12. OG Anunoby
Anunoby is basically Jonathan Isaac without a jump shot and coming off an injury. At his peak when he's healthy, he might actually be a better defensive prospect than Isaac (which is insane), but Anunoby's role offensively is a major question mark right now. He can't stretch the floor at all, he's turnover-prone when he tries to create, and he's not a post-up threat. He can score a bit as a cutter, and developing him into an under-sized roll-man pogo stick might be the best option. The torn ACL is certainly a concern, but his delicious potential as a 1-5 defensive wrecking ball should make him a lottery choice.
13. Donovan Mitchell
***BIAS ALERT*** I’ve been a gigantic Donovan Mitchell fan for a while now – check out our preseason awards podcast from October 2016 when I had him as a Third Team All-American – but this ranking has some substance to it. Mitchell is a supremely talented guard who already has the look of an elite defender a la Tony Allen. He can be a shutdown defender on anyone 1-3 with his 6’10 wingspan and top-shelf athleticism, and he possesses very disruptive hands with which to create turnovers. He also was the linchpin to a surprisingly effective offense, and his potential as a secondary ball-handler is intriguing. Stick him next to a forward like Giannis or LeBron and he could be a two-way monster as his shot continues to develop.
14. A European Guy I Haven't Watched Enough Of, Probably Rodions Kurucs or Isaiah Hartenstein
Uhhhh...honestly, I haven't watched enough of the following Euros to rank them: Kurucs, Hartenstein, Anzejs Pasecniks, Kostja Mushidi, and Jonathan Jeanne (there are some others, but they'd be a lot lower).
14. Jordan Bell
Yes, this is crazy high, and no, I don't think Bell will get drafted near #14 overall.

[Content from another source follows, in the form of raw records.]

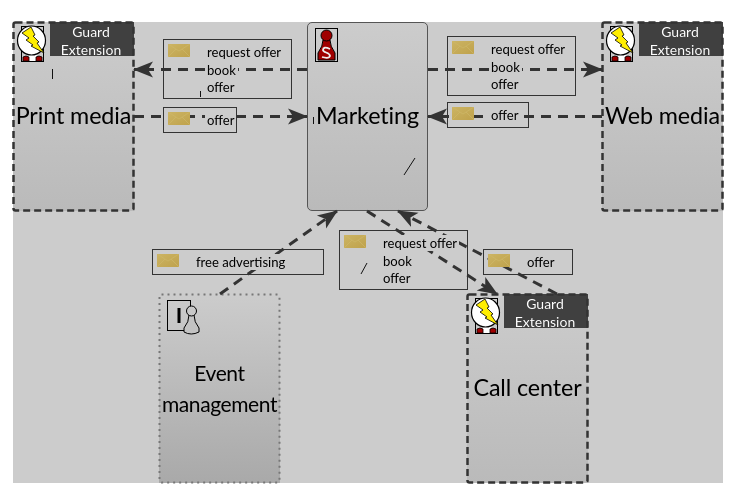
<!DOCTYPE html>
<html lang="en">
<head>
<meta charset="utf-8">
<title>Marketing communication diagram</title>
<style>
:root {
  --panel: #cccccc;
  --ink: #000000;
  --line: #333333;
  --tag: #404040;
  --node-end: #bababa;
  --event-end: #a9a9a9;
  --red: #a00000;
  --bolt: #ffee00;
}
* { box-sizing: border-box; margin: 0; padding: 0; }
html, body { width: 742px; height: 496px; overflow: hidden; background: #fff; }
body { position: relative; font-family: Lato, "Open Sans", sans-serif; color: var(--ink); }
.panel { position: absolute; left: 13px; top: 22px; width: 710px; height: 461px; background: var(--panel); }
.node {
  position: absolute; width: 121px; height: 189px; padding-bottom: 3px;
  display: flex; align-items: center; justify-content: center;
  background: linear-gradient(var(--panel), var(--node-end));
}
.node h2 { font-size: 23.3px; font-weight: 400; line-height: 31px; white-space: nowrap; text-align: center; letter-spacing: -0.1px; }
.central { border: 1px solid #555; border-radius: 5px; }
.event { padding-bottom: 1px; background: linear-gradient(var(--panel), var(--event-end)); }
.event h2 { font-size: 21px; letter-spacing: -0.4px; }
.tag {
  position: absolute; right: 0; top: 0; width: 84px; height: 34px; padding: 1px 2px 0 0;
  background: var(--tag); color: #fff; font-size: 14px; line-height: 18px; text-align: center;
}
.message {
  position: absolute; display: flex; padding: 4px 4px 0; border: 1px solid var(--line);
  font-size: 13.1px; line-height: 17.5px; white-space: nowrap;
}
.message svg { flex: none; width: 22px; height: 13px; margin-right: 15px; }
.message span {
  padding: 0 2px; background: var(--panel);
  -webkit-box-decoration-break: clone; box-decoration-break: clone;
}
.overlay { position: absolute; left: 0; top: 0; }
.frames { fill: none; stroke: var(--line); stroke-width: 2.5; stroke-dasharray: 7 4; }
.frames .dotted { stroke: #777; stroke-width: 2; stroke-dasharray: 2 4; }
.connectors { fill: none; stroke: var(--line); stroke-width: 3; stroke-dasharray: 10 7; }
.connectors path { marker-end: url(#arrowhead); }
.strokes { stroke: #111; stroke-width: 1; }
</style>
</head>
<body>
<svg width="0" height="0" style="position:absolute" aria-hidden="true">
  <defs>
    <linearGradient id="paper" x1="0" y1="0" x2="1" y2="1">
      <stop offset="0" stop-color="#ccb463"/>
      <stop offset="1" stop-color="#bfa24c"/>
    </linearGradient>
    <symbol id="envelope" viewBox="0 0 22 13">
      <rect width="22" height="13" fill="url(#paper)"/>
      <path d="M0 0L11 7L22 0M0 13L8 5M22 13L14 5" fill="none" stroke="#cfb869" stroke-width=".7"/>
    </symbol>
    <g id="guard-icon">
      <rect x="8.500" y="4.500" width="22" height="35" fill="none" stroke="#000"/>
      <rect x="15" y="33" width="9" height="6" fill="#fff"/>
      <path d="M10 39V35Q13 33 16 35V39ZM23 39V35Q26 33 29 35V39Z" fill="#a00000" stroke="#000" stroke-width=".8"/>
      <ellipse cx="18.500" cy="18.500" rx="14" ry="14.500" fill="#fff" stroke="#000" stroke-width="1.200"/>
      <path d="M9 11L18 5L22 13L20 14L26 20L24 21L31 31L18 24L20 23L13 18L16 16Z" fill="#ffee00" stroke="#000" stroke-width=".8"/>
    </g>
    <marker id="arrowhead" markerUnits="userSpaceOnUse" markerWidth="20" markerHeight="18" refX="19" refY="9" orient="auto">
      <path d="M0 1L20 9L0 17L5 9Z" fill="#333"/>
    </marker>
  </defs>
</svg>

<main class="panel"></main>

<section class="node" style="left:13px;top:22px"><h2>Print media</h2><p class="tag">Guard<br>Extension</p></section>
<section class="node central" style="left:307px;top:22px"><h2>Marketing</h2></section>
<section class="node" style="left:602px;top:22px"><h2>Web media</h2><p class="tag">Guard<br>Extension</p></section>
<section class="node event" style="left:159px;top:294px"><h2>Event<br>management</h2></section>
<section class="node" style="left:467px;top:294px"><h2>Call center</h2><p class="tag">Guard<br>Extension</p></section>

<svg class="overlay" width="742" height="496" viewBox="0 0 742 496" aria-hidden="true">
  <g class="frames">
    <rect x="13.500" y="22.500" width="120" height="188" rx="2"/>
    <rect x="602.500" y="22.500" width="120" height="188" rx="2"/>
    <rect x="467.500" y="294.500" width="120" height="188" rx="2"/>
    <rect class="dotted" x="159.500" y="294.500" width="120" height="188" rx="2"/>
  </g>
  <g class="connectors">
    <path d="M307 69.500H134"/>
    <path d="M134 116.500H307"/>
    <path d="M428 69.500H602"/>
    <path d="M602 116.500H428"/>
    <path d="M220 294L337 211"/>
    <path d="M367 211L497 294"/>
    <path d="M557 294L398 211"/>
  </g>
</svg>

<div class="message" style="left:163px;top:39px;width:129px;height:60px"><svg><use href="#envelope"/></svg><p><span>request offer<br>book<br>offer</span></p></div>
<div class="message" style="left:163px;top:107px;width:74px;height:26px"><svg><use href="#envelope"/></svg><p><span>offer</span></p></div>
<div class="message" style="left:447px;top:36px;width:129px;height:60px"><svg><use href="#envelope"/></svg><p><span>request offer<br>book<br>offer</span></p></div>
<div class="message" style="left:447px;top:102px;width:82px;height:26px"><svg><use href="#envelope"/></svg><p><span>offer</span></p></div>
<div class="message" style="left:152px;top:249px;width:172px;height:26px"><svg><use href="#envelope"/></svg><p><span>free advertising</span></p></div>
<div class="message" style="left:339px;top:230px;width:129px;height:60px"><svg><use href="#envelope"/></svg><p><span>request offer<br>book<br>offer</span></p></div>
<div class="message" style="left:483px;top:249px;width:90px;height:26px"><svg><use href="#envelope"/></svg><p><span>offer</span></p></div>

<svg class="overlay" width="742" height="496" viewBox="0 0 742 496" aria-hidden="true">
  <g class="guard-icons">
    <use href="#guard-icon" x="13" y="22"/>
    <use href="#guard-icon" x="602" y="22"/>
    <use href="#guard-icon" x="467" y="294"/>
  </g>
  <g class="subject-icon">
    <rect x="315.500" y="28.500" width="22" height="33" fill="none" stroke="#000"/>
    <path d="M323 40H330Q330 46 335 53V60H318V53Q323 46 323 40Z" fill="#a00000" stroke="#000"/>
    <circle cx="326.500" cy="35.500" r="5.500" fill="#a00000" stroke="#000"/>
    <path d="M330 49Q323 46 323 50C323 53 330 52 330 56Q329 59 322 57" fill="none" stroke="#eee" stroke-width="1.800"/>
  </g>
  <g class="interface-icon">
    <rect x="167.500" y="300.500" width="23" height="30" fill="none" stroke="#000"/>
    <path d="M179 308V323" stroke="#000" stroke-width="3"/>
    <path d="M189 315H194Q194 322 199 328V332Q191 336 184 332V328Q189 322 189 315Z" fill="#c3c3c3" stroke="#000"/>
    <circle cx="191.500" cy="311" r="5" fill="#c8c8c8" stroke="#000"/>
  </g>
  <g class="strokes">
    <path d="M52.500 69V79M200.500 91V97M313.500 117V124M404 175L415 158M361 274L367 263"/>
  </g>
</svg>
</body>
</html>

Teams in this range are looking for a swing-for-the-fences talent (like the above European guys), but I love him because I know exactly what I'm getting and how he can fit into today's NBA. He'll be a smallball 5 who can guard nearly every position, provide some legitimate rim protection, and be a rim-running force offensively in a spread pick-and-roll attack. He'll never be a creative hub on offense, but as he showed at the combine, he's an elite athlete, and that along with his defensive instincts make him a high-floor player.
Part 2 - 15-50 - will be coming soon.